Give the data again in full. Keep every line the same.

(Saved data entries)
________________

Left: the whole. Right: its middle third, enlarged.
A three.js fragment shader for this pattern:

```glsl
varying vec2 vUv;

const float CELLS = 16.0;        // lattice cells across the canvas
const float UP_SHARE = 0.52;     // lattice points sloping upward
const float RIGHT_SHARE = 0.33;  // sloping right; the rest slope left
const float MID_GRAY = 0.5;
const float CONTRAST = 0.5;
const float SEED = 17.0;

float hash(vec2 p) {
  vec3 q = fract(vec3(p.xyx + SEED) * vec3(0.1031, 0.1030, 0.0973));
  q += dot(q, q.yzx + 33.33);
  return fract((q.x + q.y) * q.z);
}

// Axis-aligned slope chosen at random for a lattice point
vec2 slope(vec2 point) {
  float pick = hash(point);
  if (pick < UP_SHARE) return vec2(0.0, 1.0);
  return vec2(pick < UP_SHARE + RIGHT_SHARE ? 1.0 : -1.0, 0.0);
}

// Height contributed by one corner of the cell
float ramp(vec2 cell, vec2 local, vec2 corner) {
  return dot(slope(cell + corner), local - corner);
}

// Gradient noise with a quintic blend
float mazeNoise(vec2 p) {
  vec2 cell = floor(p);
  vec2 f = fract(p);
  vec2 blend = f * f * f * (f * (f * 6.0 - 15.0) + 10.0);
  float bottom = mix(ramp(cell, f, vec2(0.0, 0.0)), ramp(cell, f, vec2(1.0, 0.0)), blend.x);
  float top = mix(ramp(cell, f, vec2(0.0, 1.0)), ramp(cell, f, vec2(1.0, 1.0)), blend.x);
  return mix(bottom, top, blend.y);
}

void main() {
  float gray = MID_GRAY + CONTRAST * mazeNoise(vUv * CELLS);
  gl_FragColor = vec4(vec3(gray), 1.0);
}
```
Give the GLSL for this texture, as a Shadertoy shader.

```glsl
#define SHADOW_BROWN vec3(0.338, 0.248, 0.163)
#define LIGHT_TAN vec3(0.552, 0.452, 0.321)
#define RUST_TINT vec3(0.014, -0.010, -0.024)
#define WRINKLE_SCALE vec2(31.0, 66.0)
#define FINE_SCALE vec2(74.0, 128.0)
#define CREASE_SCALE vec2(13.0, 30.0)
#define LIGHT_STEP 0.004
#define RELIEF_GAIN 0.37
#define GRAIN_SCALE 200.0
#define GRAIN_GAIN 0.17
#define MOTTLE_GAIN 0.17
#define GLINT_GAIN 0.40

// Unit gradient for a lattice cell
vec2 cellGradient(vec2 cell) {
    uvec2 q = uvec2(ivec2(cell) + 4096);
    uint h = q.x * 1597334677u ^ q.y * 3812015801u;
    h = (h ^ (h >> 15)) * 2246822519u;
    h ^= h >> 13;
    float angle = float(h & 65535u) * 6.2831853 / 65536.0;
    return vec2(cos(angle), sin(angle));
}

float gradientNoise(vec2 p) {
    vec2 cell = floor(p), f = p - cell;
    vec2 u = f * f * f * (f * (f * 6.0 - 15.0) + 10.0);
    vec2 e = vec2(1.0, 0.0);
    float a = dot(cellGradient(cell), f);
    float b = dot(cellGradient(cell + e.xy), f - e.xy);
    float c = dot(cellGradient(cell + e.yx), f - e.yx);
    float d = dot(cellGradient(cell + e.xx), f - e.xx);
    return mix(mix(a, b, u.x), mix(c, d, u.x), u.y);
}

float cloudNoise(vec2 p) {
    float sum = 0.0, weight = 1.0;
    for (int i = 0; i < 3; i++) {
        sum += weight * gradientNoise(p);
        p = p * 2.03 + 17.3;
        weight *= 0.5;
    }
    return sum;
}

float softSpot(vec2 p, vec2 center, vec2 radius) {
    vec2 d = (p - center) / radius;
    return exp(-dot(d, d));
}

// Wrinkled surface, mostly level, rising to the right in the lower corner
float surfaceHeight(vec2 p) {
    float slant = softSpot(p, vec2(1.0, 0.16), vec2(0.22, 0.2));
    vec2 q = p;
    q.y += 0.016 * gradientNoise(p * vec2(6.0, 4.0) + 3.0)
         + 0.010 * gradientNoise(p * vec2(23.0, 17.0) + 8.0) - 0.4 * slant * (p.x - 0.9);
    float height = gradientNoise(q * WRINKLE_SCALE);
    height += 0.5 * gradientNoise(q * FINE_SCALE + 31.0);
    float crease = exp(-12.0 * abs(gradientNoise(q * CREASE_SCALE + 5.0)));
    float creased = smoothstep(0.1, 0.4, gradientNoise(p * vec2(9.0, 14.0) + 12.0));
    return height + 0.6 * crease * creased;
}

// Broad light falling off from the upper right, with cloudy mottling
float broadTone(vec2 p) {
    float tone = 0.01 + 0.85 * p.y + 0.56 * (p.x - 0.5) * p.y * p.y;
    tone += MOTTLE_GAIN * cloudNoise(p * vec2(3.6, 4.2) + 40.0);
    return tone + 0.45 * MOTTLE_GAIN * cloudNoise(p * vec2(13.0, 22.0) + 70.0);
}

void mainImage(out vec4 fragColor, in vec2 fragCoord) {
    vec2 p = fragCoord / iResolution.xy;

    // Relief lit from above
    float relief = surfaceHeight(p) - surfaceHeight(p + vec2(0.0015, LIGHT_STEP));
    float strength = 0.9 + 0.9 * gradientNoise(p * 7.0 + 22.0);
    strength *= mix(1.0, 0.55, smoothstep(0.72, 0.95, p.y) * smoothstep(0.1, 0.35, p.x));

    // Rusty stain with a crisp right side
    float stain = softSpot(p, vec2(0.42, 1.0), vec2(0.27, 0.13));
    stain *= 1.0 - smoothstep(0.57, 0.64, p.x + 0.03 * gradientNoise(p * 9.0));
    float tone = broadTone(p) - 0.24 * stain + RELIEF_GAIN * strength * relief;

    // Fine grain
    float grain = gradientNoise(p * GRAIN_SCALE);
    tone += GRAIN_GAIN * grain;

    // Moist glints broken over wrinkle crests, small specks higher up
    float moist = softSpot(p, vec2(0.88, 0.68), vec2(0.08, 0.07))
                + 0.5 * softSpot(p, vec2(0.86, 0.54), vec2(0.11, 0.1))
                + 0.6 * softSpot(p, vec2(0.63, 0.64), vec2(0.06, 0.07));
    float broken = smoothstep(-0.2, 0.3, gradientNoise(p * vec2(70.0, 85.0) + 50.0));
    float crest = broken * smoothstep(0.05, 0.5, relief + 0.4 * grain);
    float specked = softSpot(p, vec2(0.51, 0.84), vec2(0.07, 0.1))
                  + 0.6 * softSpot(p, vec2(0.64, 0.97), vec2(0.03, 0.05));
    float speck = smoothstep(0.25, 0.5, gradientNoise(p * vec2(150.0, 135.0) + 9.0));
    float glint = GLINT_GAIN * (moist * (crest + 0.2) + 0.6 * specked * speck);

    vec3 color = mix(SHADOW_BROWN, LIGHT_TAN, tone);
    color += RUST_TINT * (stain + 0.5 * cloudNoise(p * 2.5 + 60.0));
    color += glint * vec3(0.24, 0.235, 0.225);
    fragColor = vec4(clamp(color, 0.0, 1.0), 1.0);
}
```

________________

=== TASK SOLUTION ===
Left: the whole. Right: its middle third, enlarged.
A three.js fragment shader for this pattern:

```glsl
varying vec2 vUv;

const float CELLS = 16.0;        // lattice cells across the canvas
const float UP_SHARE = 0.52;     // lattice points sloping upward
const float RIGHT_SHARE = 0.33;  // sloping right; the rest slope left
const float MID_GRAY = 0.5;
const float CONTRAST = 0.5;
const float SEED = 17.0;

float hash(vec2 p) {
  vec3 q = fract(vec3(p.xyx + SEED) * vec3(0.1031, 0.1030, 0.0973));
  q += dot(q, q.yzx + 33.33);
  return fract((q.x + q.y) * q.z);
}

// Axis-aligned slope chosen at random for a lattice point
vec2 slope(vec2 point) {
  float pick = hash(point);
  if (pick < UP_SHARE) return vec2(0.0, 1.0);
  return vec2(pick < UP_SHARE + RIGHT_SHARE ? 1.0 : -1.0, 0.0);
}

// Height contributed by one corner of the cell
float ramp(vec2 cell, vec2 local, vec2 corner) {
  return dot(slope(cell + corner), local - corner);
}

// Gradient noise with a quintic blend
float mazeNoise(vec2 p) {
  vec2 cell = floor(p);
  vec2 f = fract(p);
  vec2 blend = f * f * f * (f * (f * 6.0 - 15.0) + 10.0);
  float bottom = mix(ramp(cell, f, vec2(0.0, 0.0)), ramp(cell, f, vec2(1.0, 0.0)), blend.x);
  float top = mix(ramp(cell, f, vec2(0.0, 1.0)), ramp(cell, f, vec2(1.0, 1.0)), blend.x);
  return mix(bottom, top, blend.y);
}

void main() {
  float gray = MID_GRAY + CONTRAST * mazeNoise(vUv * CELLS);
  gl_FragColor = vec4(vec3(gray), 1.0);
}
```
Give the GLSL for this texture, as a Shadertoy shader.

```glsl
#define SHADOW_BROWN vec3(0.338, 0.248, 0.163)
#define LIGHT_TAN vec3(0.552, 0.452, 0.321)
#define RUST_TINT vec3(0.014, -0.010, -0.024)
#define WRINKLE_SCALE vec2(31.0, 66.0)
#define FINE_SCALE vec2(74.0, 128.0)
#define CREASE_SCALE vec2(13.0, 30.0)
#define LIGHT_STEP 0.004
#define RELIEF_GAIN 0.37
#define GRAIN_SCALE 200.0
#define GRAIN_GAIN 0.17
#define MOTTLE_GAIN 0.17
#define GLINT_GAIN 0.40

// Unit gradient for a lattice cell
vec2 cellGradient(vec2 cell) {
    uvec2 q = uvec2(ivec2(cell) + 4096);
    uint h = q.x * 1597334677u ^ q.y * 3812015801u;
    h = (h ^ (h >> 15)) * 2246822519u;
    h ^= h >> 13;
    float angle = float(h & 65535u) * 6.2831853 / 65536.0;
    return vec2(cos(angle), sin(angle));
}

float gradientNoise(vec2 p) {
    vec2 cell = floor(p), f = p - cell;
    vec2 u = f * f * f * (f * (f * 6.0 - 15.0) + 10.0);
    vec2 e = vec2(1.0, 0.0);
    float a = dot(cellGradient(cell), f);
    float b = dot(cellGradient(cell + e.xy), f - e.xy);
    float c = dot(cellGradient(cell + e.yx), f - e.yx);
    float d = dot(cellGradient(cell + e.xx), f - e.xx);
    return mix(mix(a, b, u.x), mix(c, d, u.x), u.y);
}

float cloudNoise(vec2 p) {
    float sum = 0.0, weight = 1.0;
    for (int i = 0; i < 3; i++) {
        sum += weight * gradientNoise(p);
        p = p * 2.03 + 17.3;
        weight *= 0.5;
    }
    return sum;
}

float softSpot(vec2 p, vec2 center, vec2 radius) {
    vec2 d = (p - center) / radius;
    return exp(-dot(d, d));
}

// Wrinkled surface, mostly level, rising to the right in the lower corner
float surfaceHeight(vec2 p) {
    float slant = softSpot(p, vec2(1.0, 0.16), vec2(0.22, 0.2));
    vec2 q = p;
    q.y += 0.016 * gradientNoise(p * vec2(6.0, 4.0) + 3.0)
         + 0.010 * gradientNoise(p * vec2(23.0, 17.0) + 8.0) - 0.4 * slant * (p.x - 0.9);
    float height = gradientNoise(q * WRINKLE_SCALE);
    height += 0.5 * gradientNoise(q * FINE_SCALE + 31.0);
    float crease = exp(-12.0 * abs(gradientNoise(q * CREASE_SCALE + 5.0)));
    float creased = smoothstep(0.1, 0.4, gradientNoise(p * vec2(9.0, 14.0) + 12.0));
    return height + 0.6 * crease * creased;
}

// Broad light falling off from the upper right, with cloudy mottling
float broadTone(vec2 p) {
    float tone = 0.01 + 0.85 * p.y + 0.56 * (p.x - 0.5) * p.y * p.y;
    tone += MOTTLE_GAIN * cloudNoise(p * vec2(3.6, 4.2) + 40.0);
    return tone + 0.45 * MOTTLE_GAIN * cloudNoise(p * vec2(13.0, 22.0) + 70.0);
}

void mainImage(out vec4 fragColor, in vec2 fragCoord) {
    vec2 p = fragCoord / iResolution.xy;

    // Relief lit from above
    float relief = surfaceHeight(p) - surfaceHeight(p + vec2(0.0015, LIGHT_STEP));
    float strength = 0.9 + 0.9 * gradientNoise(p * 7.0 + 22.0);
    strength *= mix(1.0, 0.55, smoothstep(0.72, 0.95, p.y) * smoothstep(0.1, 0.35, p.x));

    // Rusty stain with a crisp right side
    float stain = softSpot(p, vec2(0.42, 1.0), vec2(0.27, 0.13));
    stain *= 1.0 - smoothstep(0.57, 0.64, p.x + 0.03 * gradientNoise(p * 9.0));
    float tone = broadTone(p) - 0.24 * stain + RELIEF_GAIN * strength * relief;

    // Fine grain
    float grain = gradientNoise(p * GRAIN_SCALE);
    tone += GRAIN_GAIN * grain;

    // Moist glints broken over wrinkle crests, small specks higher up
    float moist = softSpot(p, vec2(0.88, 0.68), vec2(0.08, 0.07))
                + 0.5 * softSpot(p, vec2(0.86, 0.54), vec2(0.11, 0.1))
                + 0.6 * softSpot(p, vec2(0.63, 0.64), vec2(0.06, 0.07));
    float broken = smoothstep(-0.2, 0.3, gradientNoise(p * vec2(70.0, 85.0) + 50.0));
    float crest = broken * smoothstep(0.05, 0.5, relief + 0.4 * grain);
    float specked = softSpot(p, vec2(0.51, 0.84), vec2(0.07, 0.1))
                  + 0.6 * softSpot(p, vec2(0.64, 0.97), vec2(0.03, 0.05));
    float speck = smoothstep(0.25, 0.5, gradientNoise(p * vec2(150.0, 135.0) + 9.0));
    float glint = GLINT_GAIN * (moist * (crest + 0.2) + 0.6 * specked * speck);

    vec3 color = mix(SHADOW_BROWN, LIGHT_TAN, tone);
    color += RUST_TINT * (stain + 0.5 * cloudNoise(p * 2.5 + 60.0));
    color += glint * vec3(0.24, 0.235, 0.225);
    fragColor = vec4(clamp(color, 0.0, 1.0), 1.0);
}
```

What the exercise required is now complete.